Walking in Relation to Mortality in a Large Prospective Cohort of Older U.S. Adults
Engaging in >150 minutes of moderate-intensity or 75 minutes of vigorous-intensity physical activity weekly is recommended for optimal health. The relationship between walking, the most common activity especially for older adults, and total mortality is not well documented.
Data from a large U.S. prospective cohort study including 62,178 men (mean age 70.7 years) and 77,077 women (mean age 68.9 years), among whom 24,688 men and 18,933 women died during 13 years of follow-up (1999–2012), were used to compute multivariable-adjusted hazard rate ratios and 95% CIs for walking as the sole form of activity or adjusted for other moderate- or vigorous-intensity physical activity in relation to total and cause-specific mortality (data analysis 2015–2016).
Inactivity compared with walking only at less than recommended levels was associated with higher all-cause mortality (hazard rate ratio=1.26, 95% CI=1.21, 1.31). Meeting one to two times the recommendations through walking only was associated with lower all-cause mortality (hazard rate ratio=0.80, 95% CI=0.78, 0.83). Associations with walking adjusted for other moderate- or vigorous-intensity physical activity were similar to walking only. Walking was most strongly associated with respiratory disease mortality followed by cardiovascular disease mortality and then cancer mortality.
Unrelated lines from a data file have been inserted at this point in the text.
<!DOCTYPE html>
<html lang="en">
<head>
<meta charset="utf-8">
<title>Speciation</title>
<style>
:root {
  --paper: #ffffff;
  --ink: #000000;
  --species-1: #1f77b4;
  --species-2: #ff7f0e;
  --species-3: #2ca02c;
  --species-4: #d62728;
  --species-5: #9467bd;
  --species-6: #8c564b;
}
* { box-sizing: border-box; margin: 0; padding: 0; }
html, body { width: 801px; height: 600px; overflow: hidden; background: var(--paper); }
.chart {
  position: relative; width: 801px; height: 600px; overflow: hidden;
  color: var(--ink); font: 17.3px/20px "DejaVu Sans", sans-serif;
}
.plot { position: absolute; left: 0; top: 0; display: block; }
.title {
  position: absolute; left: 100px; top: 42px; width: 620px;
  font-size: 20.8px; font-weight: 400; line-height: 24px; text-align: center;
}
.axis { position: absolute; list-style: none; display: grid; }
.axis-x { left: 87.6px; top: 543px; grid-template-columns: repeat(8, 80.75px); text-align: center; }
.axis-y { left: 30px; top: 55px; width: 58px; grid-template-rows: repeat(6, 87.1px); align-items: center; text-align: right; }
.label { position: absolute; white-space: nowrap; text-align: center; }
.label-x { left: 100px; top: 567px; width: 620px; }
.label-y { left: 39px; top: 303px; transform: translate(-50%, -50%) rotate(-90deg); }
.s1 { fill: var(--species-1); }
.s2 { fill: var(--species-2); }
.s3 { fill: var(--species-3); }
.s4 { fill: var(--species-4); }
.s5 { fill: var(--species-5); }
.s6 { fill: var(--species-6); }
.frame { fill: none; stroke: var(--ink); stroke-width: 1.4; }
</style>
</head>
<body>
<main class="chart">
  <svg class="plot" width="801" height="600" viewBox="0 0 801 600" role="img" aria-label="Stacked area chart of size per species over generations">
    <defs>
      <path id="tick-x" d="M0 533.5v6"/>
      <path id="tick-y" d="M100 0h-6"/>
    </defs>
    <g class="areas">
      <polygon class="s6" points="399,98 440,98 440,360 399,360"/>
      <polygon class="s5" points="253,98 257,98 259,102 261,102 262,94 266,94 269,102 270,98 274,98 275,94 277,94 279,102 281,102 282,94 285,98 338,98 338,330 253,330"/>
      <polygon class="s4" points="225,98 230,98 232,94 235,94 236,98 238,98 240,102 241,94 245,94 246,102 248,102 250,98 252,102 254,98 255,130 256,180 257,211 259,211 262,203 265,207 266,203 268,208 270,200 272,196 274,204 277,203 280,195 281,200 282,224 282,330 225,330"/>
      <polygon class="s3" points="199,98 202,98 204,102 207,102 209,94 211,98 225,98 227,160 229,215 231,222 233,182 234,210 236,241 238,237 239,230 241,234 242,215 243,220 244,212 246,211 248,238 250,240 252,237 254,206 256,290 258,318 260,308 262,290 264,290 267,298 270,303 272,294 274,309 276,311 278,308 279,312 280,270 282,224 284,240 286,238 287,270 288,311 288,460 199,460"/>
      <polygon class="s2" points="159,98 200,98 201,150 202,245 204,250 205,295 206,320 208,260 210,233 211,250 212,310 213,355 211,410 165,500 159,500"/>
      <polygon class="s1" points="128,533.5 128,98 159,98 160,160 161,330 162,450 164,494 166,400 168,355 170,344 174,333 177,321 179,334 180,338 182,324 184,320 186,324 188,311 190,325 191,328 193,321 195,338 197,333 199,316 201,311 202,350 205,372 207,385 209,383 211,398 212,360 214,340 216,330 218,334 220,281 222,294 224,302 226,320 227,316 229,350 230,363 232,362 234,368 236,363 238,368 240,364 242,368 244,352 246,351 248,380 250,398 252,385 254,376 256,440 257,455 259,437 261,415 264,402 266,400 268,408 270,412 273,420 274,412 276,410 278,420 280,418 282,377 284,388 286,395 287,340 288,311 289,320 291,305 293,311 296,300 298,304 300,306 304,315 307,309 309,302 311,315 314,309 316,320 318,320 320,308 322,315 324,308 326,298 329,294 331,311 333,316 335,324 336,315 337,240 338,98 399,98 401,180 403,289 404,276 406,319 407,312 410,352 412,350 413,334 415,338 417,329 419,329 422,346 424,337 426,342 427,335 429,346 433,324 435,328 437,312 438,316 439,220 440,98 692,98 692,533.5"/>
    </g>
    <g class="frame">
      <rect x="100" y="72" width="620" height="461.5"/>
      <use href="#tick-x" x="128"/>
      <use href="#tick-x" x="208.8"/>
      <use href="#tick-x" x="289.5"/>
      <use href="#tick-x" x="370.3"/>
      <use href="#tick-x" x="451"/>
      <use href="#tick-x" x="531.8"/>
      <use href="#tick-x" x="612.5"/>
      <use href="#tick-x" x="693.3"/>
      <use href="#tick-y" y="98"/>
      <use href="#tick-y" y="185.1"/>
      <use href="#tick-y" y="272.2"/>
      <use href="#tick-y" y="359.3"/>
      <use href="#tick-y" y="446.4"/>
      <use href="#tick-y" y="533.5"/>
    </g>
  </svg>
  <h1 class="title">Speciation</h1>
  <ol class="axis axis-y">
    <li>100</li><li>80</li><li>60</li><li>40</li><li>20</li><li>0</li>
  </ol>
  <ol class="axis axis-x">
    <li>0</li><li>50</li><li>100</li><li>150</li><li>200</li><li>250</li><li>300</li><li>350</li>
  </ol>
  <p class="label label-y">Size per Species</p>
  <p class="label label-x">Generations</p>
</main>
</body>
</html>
In older adults, walking below minimum recommended levels is associated with lower all-cause mortality compared with inactivity. Walking at or above physical activity recommendations is associated with even greater decreased risk. Walking is simple, free, and does not require any training, and thus is an ideal activity for most Americans, especially as they age.